→ **Required action**:
Among the records below, find each line bearing the word "points" and copy it.

→ **Records**:

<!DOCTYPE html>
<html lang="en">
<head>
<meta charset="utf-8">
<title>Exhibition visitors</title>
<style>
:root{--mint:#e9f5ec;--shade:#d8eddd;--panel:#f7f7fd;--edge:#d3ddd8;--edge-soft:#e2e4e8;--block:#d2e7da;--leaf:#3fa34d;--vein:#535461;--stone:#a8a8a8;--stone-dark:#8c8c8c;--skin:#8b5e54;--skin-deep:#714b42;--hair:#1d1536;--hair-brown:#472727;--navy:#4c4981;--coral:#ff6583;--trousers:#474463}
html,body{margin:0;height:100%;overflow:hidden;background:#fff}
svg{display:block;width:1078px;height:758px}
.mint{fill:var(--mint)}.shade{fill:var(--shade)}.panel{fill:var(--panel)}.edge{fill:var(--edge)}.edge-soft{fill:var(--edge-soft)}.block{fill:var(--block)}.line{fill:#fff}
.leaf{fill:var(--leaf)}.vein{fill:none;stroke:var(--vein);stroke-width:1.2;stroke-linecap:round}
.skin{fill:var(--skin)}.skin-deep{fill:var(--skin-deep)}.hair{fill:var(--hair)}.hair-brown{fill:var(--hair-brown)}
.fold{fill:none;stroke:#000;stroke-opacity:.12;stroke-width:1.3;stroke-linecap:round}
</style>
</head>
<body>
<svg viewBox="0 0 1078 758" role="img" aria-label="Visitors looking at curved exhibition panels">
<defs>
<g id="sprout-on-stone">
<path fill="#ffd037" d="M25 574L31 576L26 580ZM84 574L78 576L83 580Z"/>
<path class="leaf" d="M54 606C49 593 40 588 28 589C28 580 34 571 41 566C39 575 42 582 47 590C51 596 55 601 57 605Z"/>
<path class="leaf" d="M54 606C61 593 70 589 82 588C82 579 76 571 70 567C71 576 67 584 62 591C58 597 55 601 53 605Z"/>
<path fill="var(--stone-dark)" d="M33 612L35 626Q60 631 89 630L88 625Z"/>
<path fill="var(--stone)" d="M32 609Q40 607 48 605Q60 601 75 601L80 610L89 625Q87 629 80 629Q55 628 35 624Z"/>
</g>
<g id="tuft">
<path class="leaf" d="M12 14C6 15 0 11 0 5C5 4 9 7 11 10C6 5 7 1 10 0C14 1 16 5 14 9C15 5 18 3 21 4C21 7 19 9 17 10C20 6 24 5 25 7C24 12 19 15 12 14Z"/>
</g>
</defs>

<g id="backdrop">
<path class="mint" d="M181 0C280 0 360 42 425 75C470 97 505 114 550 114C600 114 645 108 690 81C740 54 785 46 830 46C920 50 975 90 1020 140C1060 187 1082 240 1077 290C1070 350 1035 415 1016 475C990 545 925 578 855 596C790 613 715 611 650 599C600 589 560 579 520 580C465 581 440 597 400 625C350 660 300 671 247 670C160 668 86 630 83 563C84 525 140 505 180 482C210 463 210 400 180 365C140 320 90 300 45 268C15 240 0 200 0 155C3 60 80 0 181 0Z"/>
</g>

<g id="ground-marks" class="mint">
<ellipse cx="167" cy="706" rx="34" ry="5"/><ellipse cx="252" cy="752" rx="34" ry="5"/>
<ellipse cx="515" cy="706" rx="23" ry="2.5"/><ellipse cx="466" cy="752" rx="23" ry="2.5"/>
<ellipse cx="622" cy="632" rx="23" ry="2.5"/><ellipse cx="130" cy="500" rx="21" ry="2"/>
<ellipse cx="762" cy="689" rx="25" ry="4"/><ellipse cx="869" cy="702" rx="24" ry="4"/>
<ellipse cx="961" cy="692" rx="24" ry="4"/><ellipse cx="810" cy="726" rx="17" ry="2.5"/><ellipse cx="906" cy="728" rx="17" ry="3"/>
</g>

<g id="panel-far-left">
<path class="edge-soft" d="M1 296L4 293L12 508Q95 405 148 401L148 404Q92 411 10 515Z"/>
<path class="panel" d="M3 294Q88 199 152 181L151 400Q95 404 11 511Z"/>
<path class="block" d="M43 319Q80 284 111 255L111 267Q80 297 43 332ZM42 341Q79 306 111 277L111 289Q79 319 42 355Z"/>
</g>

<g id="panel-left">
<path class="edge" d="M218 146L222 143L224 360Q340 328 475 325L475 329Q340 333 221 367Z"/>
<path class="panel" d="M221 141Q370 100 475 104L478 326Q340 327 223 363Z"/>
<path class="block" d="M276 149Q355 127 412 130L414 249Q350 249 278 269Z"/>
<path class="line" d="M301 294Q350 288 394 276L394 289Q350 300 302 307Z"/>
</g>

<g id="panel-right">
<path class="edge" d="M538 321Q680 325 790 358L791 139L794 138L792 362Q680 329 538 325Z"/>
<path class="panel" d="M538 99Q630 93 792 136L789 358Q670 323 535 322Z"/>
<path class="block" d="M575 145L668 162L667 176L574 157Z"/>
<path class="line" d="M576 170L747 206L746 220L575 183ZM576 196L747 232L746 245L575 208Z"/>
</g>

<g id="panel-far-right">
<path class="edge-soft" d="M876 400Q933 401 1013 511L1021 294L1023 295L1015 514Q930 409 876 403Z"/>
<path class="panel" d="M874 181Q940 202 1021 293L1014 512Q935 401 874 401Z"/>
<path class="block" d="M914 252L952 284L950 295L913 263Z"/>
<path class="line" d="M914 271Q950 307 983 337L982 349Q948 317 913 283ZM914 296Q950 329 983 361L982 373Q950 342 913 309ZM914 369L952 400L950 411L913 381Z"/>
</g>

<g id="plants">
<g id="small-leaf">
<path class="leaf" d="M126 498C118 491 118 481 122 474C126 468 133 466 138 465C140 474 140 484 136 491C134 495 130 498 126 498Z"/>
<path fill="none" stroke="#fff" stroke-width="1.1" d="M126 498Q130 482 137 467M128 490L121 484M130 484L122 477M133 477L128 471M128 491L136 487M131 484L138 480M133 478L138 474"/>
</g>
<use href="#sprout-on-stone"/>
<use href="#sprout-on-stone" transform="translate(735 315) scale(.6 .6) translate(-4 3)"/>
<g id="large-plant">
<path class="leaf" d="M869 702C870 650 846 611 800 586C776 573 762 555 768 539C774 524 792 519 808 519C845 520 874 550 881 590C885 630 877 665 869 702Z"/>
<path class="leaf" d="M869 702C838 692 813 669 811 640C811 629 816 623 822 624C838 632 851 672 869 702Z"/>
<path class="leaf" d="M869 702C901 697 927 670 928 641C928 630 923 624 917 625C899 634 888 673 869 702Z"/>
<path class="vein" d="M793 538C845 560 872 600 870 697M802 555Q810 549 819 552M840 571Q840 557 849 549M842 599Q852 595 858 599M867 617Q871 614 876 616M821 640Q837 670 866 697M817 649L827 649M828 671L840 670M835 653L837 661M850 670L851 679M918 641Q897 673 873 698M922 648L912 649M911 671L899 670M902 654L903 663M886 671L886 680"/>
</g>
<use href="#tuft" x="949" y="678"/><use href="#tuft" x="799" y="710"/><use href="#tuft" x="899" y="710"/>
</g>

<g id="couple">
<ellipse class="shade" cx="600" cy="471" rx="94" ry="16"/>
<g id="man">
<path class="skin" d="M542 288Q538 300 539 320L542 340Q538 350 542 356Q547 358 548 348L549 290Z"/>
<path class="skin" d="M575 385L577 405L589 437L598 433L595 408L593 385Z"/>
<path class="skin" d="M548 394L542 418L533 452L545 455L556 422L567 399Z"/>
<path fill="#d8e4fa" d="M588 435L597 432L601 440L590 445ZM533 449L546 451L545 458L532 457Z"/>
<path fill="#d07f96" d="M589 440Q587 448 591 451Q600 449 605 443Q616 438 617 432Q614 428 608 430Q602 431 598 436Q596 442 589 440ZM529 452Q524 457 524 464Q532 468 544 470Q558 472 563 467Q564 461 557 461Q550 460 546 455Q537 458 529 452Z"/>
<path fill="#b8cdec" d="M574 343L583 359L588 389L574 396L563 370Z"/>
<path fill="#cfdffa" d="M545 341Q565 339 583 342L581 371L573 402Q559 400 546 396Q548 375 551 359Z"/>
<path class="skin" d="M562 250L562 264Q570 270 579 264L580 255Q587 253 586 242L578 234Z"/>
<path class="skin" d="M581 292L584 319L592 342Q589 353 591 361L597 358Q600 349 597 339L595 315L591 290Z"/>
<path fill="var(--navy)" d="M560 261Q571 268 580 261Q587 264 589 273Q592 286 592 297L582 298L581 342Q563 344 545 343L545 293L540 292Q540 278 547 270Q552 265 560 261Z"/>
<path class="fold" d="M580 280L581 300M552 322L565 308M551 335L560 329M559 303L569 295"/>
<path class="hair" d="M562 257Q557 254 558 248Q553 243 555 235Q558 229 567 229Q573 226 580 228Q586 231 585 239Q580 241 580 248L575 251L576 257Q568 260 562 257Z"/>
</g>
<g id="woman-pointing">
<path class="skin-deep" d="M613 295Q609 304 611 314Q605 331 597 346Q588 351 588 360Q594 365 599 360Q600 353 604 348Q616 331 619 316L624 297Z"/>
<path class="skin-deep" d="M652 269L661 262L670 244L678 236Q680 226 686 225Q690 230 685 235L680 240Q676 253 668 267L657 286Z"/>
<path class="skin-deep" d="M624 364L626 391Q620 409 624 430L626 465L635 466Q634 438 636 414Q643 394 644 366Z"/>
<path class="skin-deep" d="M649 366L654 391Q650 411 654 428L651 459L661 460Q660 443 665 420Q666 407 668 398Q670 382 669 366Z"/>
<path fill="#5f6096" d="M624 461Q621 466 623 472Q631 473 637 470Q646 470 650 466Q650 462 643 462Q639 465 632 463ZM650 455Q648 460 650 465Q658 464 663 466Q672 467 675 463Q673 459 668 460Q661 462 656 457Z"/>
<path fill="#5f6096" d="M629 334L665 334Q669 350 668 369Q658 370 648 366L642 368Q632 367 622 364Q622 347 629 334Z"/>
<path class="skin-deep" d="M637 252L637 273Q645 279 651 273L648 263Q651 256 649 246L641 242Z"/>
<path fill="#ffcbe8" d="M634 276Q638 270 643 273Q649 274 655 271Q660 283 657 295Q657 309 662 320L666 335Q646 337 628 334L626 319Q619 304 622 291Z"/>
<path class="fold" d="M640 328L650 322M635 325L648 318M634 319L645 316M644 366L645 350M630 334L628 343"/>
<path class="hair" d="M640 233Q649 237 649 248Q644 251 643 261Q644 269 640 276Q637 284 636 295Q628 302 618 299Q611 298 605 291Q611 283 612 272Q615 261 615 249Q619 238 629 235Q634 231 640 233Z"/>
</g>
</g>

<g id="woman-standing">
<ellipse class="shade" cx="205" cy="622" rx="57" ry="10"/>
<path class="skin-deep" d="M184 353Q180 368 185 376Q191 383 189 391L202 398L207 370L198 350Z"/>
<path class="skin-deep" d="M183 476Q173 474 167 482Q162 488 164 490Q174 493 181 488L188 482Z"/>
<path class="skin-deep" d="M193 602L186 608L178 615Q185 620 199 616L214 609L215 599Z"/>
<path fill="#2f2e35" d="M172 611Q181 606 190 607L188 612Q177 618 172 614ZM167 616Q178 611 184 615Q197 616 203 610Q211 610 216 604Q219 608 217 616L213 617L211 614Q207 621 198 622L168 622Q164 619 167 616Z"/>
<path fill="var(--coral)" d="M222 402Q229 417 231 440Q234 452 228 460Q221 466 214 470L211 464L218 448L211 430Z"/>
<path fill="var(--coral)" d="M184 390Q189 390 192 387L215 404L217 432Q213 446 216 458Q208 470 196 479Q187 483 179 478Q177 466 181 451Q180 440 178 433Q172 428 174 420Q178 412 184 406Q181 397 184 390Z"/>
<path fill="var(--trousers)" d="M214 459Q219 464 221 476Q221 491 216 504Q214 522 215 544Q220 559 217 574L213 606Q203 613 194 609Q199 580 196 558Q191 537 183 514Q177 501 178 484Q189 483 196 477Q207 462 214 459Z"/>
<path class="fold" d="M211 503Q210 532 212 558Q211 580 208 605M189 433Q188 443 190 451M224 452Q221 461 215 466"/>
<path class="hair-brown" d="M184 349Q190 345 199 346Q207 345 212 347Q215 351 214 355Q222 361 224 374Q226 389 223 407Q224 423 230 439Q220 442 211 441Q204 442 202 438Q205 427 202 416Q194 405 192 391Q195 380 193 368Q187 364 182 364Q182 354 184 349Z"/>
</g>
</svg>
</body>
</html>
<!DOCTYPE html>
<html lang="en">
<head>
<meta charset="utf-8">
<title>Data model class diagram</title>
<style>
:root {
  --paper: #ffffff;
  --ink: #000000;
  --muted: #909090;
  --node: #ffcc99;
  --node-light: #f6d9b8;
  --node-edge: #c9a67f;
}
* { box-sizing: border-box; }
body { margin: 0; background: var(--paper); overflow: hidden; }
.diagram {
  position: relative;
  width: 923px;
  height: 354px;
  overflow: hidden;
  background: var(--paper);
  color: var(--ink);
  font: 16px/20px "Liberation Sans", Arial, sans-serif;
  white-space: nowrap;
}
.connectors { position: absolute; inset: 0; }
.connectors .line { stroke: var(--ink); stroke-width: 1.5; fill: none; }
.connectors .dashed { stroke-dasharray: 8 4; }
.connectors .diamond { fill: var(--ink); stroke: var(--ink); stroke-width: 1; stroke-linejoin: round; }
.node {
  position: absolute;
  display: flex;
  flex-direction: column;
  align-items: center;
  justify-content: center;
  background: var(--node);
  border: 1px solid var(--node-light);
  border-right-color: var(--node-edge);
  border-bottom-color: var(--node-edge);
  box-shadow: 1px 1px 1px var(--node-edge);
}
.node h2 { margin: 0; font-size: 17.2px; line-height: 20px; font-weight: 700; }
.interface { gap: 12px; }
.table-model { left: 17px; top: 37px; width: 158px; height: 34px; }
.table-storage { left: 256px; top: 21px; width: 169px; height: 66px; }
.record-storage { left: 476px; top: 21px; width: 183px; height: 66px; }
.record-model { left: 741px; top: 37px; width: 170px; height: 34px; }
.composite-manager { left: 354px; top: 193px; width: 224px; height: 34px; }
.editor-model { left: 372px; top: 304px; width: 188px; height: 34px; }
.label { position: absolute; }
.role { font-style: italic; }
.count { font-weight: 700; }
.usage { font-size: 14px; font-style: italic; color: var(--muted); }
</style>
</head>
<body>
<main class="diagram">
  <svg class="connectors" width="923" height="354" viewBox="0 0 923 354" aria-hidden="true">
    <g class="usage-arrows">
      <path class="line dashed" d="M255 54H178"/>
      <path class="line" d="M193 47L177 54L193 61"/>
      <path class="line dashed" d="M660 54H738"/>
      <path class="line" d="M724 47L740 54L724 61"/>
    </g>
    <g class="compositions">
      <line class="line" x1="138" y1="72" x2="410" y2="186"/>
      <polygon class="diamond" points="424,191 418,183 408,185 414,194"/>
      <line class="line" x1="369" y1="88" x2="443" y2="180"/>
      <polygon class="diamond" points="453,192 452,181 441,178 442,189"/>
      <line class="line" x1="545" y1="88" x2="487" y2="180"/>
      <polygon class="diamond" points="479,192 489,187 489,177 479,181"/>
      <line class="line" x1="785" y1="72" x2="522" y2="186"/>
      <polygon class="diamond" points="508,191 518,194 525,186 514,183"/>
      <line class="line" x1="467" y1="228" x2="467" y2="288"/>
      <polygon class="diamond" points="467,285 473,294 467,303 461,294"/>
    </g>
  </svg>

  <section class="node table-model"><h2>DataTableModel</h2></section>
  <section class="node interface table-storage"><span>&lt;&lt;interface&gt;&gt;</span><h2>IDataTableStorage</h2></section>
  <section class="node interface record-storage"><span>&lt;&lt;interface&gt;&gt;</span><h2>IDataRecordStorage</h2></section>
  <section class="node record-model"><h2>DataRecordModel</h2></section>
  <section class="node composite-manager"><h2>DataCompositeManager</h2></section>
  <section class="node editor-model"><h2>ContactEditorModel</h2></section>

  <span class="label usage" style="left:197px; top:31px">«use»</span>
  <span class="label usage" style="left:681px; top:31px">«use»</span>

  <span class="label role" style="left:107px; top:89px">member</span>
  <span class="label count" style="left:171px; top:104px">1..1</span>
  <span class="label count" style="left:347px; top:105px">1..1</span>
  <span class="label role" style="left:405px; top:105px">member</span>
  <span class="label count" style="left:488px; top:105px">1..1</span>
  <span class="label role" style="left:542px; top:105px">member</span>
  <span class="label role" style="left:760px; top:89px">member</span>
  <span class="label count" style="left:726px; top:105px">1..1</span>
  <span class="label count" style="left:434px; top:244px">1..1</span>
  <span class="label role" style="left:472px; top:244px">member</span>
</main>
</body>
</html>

→ **Solution to the exercise**:
      <polygon class="diamond" points="424,191 418,183 408,185 414,194"/>
      <polygon class="diamond" points="453,192 452,181 441,178 442,189"/>
      <polygon class="diamond" points="479,192 489,187 489,177 479,181"/>
      <polygon class="diamond" points="508,191 518,194 525,186 514,183"/>
      <polygon class="diamond" points="467,285 473,294 467,303 461,294"/>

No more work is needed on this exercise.